Cluster for Research into Coaching (CRiC) 5th International Conference: University of Worcester, 2019. Challenging ableism: Implications for coaches of disabled athletes (Workshop)
4th International Conference for Qualitative Research in Sport and Exercise: University of British Colombia, Vancouver, 2018. “You’d make a good Raspberry James”: Researching disabled sporting embodiment
The Northern American Society for the Sociology of Sport: Publicly engaged sociology of sport, 2016, Tampa. Wheelchair bodybuilding: Challenging ableism or reproducing normalcy?
The international Sociology of Sport Association: World Congress, 2015, Paris Descartes University. (Dis)abled athletes as the “ambassadors of transhumanism”
5th Annual International Conference on Normalcy 2014: More questions of the human, University of Sheffield, 2014. (Dis)abled athletes as the “ambassadors of transhumanism”
4th International Conference for Qualitative Research in Sport and Exercise: Turning point moments in the field, 2014, Loughborough University. (Dis)ability by design: Narratives of body perfectionism amongst wheelchair athletes
Sporting females past, present and future, Leeds Beckett University, September. Disability sport as enabling or (dis)abling? A life history of a female Paralympian
International conference of disability sport: Changing Lives, Changing Perceptions? Coventry University, 2014(Dis)abled sporting bodies & narratives of cyborg perfectionism.
British Sociological Society (Sport Study Group), Canterbury Christ Church University, September 2013. Researching (dis)ability in sport: Reflections from an (able)bodied ethnographer.
Publications and research outputs
Sparkes, AC. and Brighton, J. (2019): Autonomic dysreflexia and boosting in disability sport: exploring the subjective meanings, management strategies, moral justifications, and perceptions of risk among male, spinal cord injured, wheelchair athletes. Qualitative Research in Sport, Exercise and Health, DOI: 10.1080/2159676X.2019.1623298
Brighton, J. (2018) Disability, Spinal Cord Injury and Strength and Conditioning: Sociological Considerations. Strength and Conditioning Journal, 40 (6), 29-39.
Sparkes, A.C., Brighton, J. and Inckle, K. (2017) ‘It’s a part of me’: an ethnographic exploration of becoming a disabled sporting cyborg following spinal cord injury. Qualitative Research in Sport, Exercise & Health, 10 (2), 151-166
Sparkes, A., Brighton, J. and Inckle, K. (2017) Imperfect perfection and wheelchair bodybuilding , Sociology: challenging ableism or reproducing normalcy? Sociology.
Sparkes, A.C., Brighton, J. & Inckle, K. (submitted) The motivations and meanings of body modification among athletes with spinal cord injury.
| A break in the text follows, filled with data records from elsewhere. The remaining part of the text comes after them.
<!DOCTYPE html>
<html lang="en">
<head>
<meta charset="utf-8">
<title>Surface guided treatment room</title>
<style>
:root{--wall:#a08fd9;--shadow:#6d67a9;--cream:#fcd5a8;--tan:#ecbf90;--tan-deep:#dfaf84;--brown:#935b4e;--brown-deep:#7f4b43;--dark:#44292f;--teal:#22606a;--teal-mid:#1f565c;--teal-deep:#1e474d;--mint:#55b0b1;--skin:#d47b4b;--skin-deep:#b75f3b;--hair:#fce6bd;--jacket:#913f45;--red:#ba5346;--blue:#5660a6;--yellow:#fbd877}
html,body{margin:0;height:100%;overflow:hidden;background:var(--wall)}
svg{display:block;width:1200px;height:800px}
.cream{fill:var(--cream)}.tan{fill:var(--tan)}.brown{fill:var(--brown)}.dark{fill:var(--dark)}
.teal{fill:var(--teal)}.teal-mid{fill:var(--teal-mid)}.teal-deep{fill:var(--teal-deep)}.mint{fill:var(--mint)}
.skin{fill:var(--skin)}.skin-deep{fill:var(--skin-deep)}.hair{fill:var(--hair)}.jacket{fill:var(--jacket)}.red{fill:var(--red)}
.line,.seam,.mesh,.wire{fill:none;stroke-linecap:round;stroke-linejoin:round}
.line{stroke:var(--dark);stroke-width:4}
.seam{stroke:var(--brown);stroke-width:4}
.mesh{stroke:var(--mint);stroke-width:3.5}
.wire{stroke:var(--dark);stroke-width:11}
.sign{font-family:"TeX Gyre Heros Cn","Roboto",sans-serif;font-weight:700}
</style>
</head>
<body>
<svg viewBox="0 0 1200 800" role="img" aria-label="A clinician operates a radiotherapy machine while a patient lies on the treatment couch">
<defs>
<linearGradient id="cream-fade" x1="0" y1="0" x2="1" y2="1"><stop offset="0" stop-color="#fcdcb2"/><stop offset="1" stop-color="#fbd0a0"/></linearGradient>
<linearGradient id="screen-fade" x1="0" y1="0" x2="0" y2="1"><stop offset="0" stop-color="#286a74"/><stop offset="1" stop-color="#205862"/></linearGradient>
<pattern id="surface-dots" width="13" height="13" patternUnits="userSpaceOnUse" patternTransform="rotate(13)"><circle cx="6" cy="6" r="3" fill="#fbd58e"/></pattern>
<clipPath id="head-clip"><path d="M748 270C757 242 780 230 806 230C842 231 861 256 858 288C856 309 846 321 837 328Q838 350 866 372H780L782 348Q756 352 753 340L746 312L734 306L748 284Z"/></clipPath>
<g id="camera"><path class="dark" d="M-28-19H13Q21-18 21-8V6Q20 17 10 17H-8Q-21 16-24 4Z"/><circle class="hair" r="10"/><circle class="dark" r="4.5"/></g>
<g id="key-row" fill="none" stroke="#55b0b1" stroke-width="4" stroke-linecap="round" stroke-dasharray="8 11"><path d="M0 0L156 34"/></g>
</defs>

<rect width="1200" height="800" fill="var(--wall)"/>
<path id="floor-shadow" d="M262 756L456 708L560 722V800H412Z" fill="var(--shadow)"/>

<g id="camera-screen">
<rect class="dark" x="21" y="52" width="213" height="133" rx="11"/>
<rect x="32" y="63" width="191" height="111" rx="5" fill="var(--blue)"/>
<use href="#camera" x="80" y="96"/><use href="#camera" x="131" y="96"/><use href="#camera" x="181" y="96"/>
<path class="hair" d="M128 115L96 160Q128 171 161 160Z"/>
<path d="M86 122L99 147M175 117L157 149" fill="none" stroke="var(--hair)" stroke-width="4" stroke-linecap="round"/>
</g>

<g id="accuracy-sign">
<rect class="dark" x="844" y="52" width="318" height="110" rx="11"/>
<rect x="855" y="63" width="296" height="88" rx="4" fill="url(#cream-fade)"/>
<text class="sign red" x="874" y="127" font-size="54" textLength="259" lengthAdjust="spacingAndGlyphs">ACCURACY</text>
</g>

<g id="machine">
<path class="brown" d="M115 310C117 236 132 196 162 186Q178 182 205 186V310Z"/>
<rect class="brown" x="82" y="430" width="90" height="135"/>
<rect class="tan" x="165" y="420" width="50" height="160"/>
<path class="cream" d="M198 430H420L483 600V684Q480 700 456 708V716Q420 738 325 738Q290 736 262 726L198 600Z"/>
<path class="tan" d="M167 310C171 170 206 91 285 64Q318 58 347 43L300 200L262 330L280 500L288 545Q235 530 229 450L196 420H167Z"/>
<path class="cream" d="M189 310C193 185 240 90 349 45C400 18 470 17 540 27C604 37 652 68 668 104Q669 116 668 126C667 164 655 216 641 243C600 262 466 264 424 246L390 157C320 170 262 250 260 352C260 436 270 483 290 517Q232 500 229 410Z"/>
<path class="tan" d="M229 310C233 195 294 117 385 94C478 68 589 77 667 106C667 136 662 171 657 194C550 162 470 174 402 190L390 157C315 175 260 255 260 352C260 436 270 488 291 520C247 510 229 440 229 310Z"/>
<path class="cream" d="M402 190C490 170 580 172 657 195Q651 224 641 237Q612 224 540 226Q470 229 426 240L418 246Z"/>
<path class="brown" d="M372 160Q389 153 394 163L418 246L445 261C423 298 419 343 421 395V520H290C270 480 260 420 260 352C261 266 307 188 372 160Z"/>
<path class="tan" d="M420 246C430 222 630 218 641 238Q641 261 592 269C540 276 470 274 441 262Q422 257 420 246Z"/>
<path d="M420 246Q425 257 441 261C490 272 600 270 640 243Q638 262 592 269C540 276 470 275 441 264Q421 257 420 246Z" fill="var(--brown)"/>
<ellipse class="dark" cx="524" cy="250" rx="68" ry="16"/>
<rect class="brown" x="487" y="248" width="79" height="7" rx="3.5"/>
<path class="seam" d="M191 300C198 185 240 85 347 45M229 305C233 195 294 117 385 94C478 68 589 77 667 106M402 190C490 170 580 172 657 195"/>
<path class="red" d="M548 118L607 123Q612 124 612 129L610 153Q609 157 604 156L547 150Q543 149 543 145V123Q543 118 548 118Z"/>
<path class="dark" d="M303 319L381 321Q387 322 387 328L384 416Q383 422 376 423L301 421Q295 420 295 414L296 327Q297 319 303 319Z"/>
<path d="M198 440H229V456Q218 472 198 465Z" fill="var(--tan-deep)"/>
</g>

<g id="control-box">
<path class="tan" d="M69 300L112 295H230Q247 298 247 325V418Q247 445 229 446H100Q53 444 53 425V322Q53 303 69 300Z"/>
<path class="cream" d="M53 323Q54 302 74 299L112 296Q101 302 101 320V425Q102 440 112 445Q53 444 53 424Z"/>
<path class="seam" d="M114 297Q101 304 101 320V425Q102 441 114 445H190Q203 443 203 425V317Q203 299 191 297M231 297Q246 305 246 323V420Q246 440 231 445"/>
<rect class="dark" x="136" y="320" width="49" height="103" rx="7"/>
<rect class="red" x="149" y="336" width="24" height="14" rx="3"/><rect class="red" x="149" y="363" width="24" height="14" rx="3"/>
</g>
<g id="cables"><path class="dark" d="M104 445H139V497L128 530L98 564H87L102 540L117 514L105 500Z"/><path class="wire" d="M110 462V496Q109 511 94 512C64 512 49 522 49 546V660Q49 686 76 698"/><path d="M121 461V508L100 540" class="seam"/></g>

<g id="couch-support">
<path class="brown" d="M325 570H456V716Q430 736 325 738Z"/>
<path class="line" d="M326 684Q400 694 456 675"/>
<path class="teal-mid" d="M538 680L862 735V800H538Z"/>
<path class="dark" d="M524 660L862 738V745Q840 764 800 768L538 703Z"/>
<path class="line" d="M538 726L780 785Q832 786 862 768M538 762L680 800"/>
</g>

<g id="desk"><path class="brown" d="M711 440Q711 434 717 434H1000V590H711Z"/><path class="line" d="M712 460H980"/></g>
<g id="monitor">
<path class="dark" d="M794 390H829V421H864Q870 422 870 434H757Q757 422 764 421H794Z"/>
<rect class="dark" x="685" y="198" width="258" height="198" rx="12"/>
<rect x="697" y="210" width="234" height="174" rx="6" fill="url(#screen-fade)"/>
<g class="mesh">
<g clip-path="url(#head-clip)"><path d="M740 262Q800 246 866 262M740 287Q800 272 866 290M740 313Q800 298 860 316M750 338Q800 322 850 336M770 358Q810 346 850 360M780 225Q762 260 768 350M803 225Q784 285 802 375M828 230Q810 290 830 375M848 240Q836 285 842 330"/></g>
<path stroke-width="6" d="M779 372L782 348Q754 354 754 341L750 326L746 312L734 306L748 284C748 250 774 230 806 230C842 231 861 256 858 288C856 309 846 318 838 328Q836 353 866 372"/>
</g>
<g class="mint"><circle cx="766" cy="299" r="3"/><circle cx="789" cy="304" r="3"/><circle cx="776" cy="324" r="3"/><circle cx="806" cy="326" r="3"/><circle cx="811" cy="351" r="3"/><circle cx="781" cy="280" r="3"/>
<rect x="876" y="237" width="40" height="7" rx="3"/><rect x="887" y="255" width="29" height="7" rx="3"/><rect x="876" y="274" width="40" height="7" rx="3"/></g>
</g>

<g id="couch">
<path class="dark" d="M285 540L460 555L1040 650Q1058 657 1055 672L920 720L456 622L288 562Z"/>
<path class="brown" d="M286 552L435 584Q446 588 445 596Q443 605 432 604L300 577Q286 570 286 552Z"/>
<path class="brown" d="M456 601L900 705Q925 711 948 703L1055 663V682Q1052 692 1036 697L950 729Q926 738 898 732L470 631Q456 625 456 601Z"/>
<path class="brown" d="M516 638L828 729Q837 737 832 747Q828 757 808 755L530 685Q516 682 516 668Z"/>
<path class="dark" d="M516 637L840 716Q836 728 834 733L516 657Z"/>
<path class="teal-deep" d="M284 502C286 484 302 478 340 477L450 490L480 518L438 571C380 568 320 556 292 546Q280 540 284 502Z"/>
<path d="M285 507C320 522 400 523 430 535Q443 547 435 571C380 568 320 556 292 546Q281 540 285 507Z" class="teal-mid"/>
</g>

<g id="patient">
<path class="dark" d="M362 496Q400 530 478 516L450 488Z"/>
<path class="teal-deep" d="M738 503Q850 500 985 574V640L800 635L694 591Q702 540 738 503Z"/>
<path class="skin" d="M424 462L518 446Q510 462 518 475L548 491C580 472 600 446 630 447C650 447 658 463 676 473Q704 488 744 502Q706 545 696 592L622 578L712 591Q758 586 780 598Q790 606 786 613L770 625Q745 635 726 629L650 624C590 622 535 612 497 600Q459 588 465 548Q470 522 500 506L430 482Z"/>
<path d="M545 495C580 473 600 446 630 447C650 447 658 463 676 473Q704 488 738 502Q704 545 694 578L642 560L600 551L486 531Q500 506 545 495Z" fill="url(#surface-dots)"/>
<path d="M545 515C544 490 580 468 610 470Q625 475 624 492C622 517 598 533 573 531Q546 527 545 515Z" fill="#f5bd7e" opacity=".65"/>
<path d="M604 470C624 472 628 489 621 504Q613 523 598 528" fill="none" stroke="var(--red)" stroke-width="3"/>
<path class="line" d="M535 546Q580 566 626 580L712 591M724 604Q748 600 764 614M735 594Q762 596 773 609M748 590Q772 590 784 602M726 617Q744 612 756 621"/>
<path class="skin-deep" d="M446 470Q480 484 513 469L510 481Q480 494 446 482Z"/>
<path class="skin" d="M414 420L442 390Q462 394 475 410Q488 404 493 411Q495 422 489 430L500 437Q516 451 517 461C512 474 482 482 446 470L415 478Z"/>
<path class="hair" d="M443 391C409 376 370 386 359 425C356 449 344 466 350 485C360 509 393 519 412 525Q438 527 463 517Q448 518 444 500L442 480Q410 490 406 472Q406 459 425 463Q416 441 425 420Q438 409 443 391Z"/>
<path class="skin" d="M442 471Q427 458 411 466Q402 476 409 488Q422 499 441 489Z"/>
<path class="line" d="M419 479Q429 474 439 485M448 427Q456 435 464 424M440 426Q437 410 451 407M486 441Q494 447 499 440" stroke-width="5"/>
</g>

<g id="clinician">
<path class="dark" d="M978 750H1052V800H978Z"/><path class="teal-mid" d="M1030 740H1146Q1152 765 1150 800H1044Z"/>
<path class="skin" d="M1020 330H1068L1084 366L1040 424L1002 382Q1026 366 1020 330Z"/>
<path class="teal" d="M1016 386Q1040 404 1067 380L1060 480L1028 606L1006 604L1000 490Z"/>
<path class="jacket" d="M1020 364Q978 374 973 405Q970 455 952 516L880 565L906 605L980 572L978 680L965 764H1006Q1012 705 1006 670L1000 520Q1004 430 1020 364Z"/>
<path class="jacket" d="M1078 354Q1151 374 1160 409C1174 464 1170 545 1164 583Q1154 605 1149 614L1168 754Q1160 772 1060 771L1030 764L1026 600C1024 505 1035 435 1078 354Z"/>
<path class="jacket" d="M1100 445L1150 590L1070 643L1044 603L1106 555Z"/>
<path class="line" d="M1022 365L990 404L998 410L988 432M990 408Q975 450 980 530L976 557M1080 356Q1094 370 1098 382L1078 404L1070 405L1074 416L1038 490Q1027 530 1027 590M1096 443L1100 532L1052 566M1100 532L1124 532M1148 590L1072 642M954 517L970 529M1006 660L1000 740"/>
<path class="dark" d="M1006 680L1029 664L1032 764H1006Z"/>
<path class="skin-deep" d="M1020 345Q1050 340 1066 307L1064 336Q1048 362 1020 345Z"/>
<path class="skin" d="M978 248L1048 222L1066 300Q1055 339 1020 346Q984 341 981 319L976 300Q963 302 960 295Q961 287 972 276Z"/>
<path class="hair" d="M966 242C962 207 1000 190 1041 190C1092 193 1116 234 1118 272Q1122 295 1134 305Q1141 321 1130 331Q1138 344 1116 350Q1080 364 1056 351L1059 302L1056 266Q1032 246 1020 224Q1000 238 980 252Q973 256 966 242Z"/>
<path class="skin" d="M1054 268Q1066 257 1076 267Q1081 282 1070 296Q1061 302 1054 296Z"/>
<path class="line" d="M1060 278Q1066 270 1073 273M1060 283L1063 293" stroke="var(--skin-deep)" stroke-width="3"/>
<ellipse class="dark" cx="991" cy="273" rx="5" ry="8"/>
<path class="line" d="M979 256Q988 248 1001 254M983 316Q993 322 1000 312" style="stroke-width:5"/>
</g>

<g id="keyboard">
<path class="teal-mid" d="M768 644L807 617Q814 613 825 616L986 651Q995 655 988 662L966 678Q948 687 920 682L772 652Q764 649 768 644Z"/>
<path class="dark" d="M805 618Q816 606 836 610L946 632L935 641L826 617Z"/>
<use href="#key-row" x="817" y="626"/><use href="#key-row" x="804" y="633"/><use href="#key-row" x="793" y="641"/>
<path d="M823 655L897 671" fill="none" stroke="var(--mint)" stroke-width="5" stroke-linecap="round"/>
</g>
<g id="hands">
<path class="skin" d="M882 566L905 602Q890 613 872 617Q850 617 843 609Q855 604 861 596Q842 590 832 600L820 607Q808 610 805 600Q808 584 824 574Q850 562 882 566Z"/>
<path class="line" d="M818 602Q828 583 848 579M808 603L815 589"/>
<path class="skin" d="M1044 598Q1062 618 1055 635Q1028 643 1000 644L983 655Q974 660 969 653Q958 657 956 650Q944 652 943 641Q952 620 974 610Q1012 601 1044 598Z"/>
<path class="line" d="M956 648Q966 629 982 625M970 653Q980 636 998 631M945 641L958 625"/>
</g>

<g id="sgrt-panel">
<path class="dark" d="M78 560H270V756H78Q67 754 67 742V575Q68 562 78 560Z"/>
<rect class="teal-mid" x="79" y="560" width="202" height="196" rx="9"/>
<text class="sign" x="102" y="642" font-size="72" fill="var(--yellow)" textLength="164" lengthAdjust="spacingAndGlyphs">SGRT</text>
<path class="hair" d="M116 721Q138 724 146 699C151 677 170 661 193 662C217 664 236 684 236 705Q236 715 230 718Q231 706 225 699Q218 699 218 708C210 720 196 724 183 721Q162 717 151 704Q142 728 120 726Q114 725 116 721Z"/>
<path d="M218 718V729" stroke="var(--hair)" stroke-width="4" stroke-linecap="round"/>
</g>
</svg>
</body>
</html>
Inckle, K., Sparkes, A.C. & Brighton, J. (submitted) Who is “Us” in “Nothing About Us Without US”? Rethinking the Politics of Disability Research.
Brighton, J., Wellard, I. & Clark, A. (2018) Gym Bodies: Exploring Fitness Cultures. London: Routledge. (October 2019)
Brighton, J. & Dowse, S. (submitted). Growth and adversity in disability sport following spinal cord injury. In: Wadey, R., Day, M. & Howells, K. (Eds). Growth Following Adversity in Sport. London: Routledge.
Brighton, J. & Williams, T. (2018) Using interviews to explore experiences of physical disability in sport and physical activity. In: Medcalf, R. & Mackintosh, C. (eds.) Researching Difference in Sport and Physical Activity. Palgrave.
Brighton, J. (2015) Researching disabled sporting bodies: Reflections from an ‘able’-bodiedethnographer. In: Wellard, I. (ed.) (2015) Embodied Research in Sport. London: Routledge.
Sparkes, A.C., Brighton, J., & Inkle, K. (2012) Disabled sporting bodies as sexual beings: Reflections and challenges. In: Anderson, E. & Hargreaves, J. eds. The Routledge Handbook on Sport, Gender and Sexuality. London: Routledge.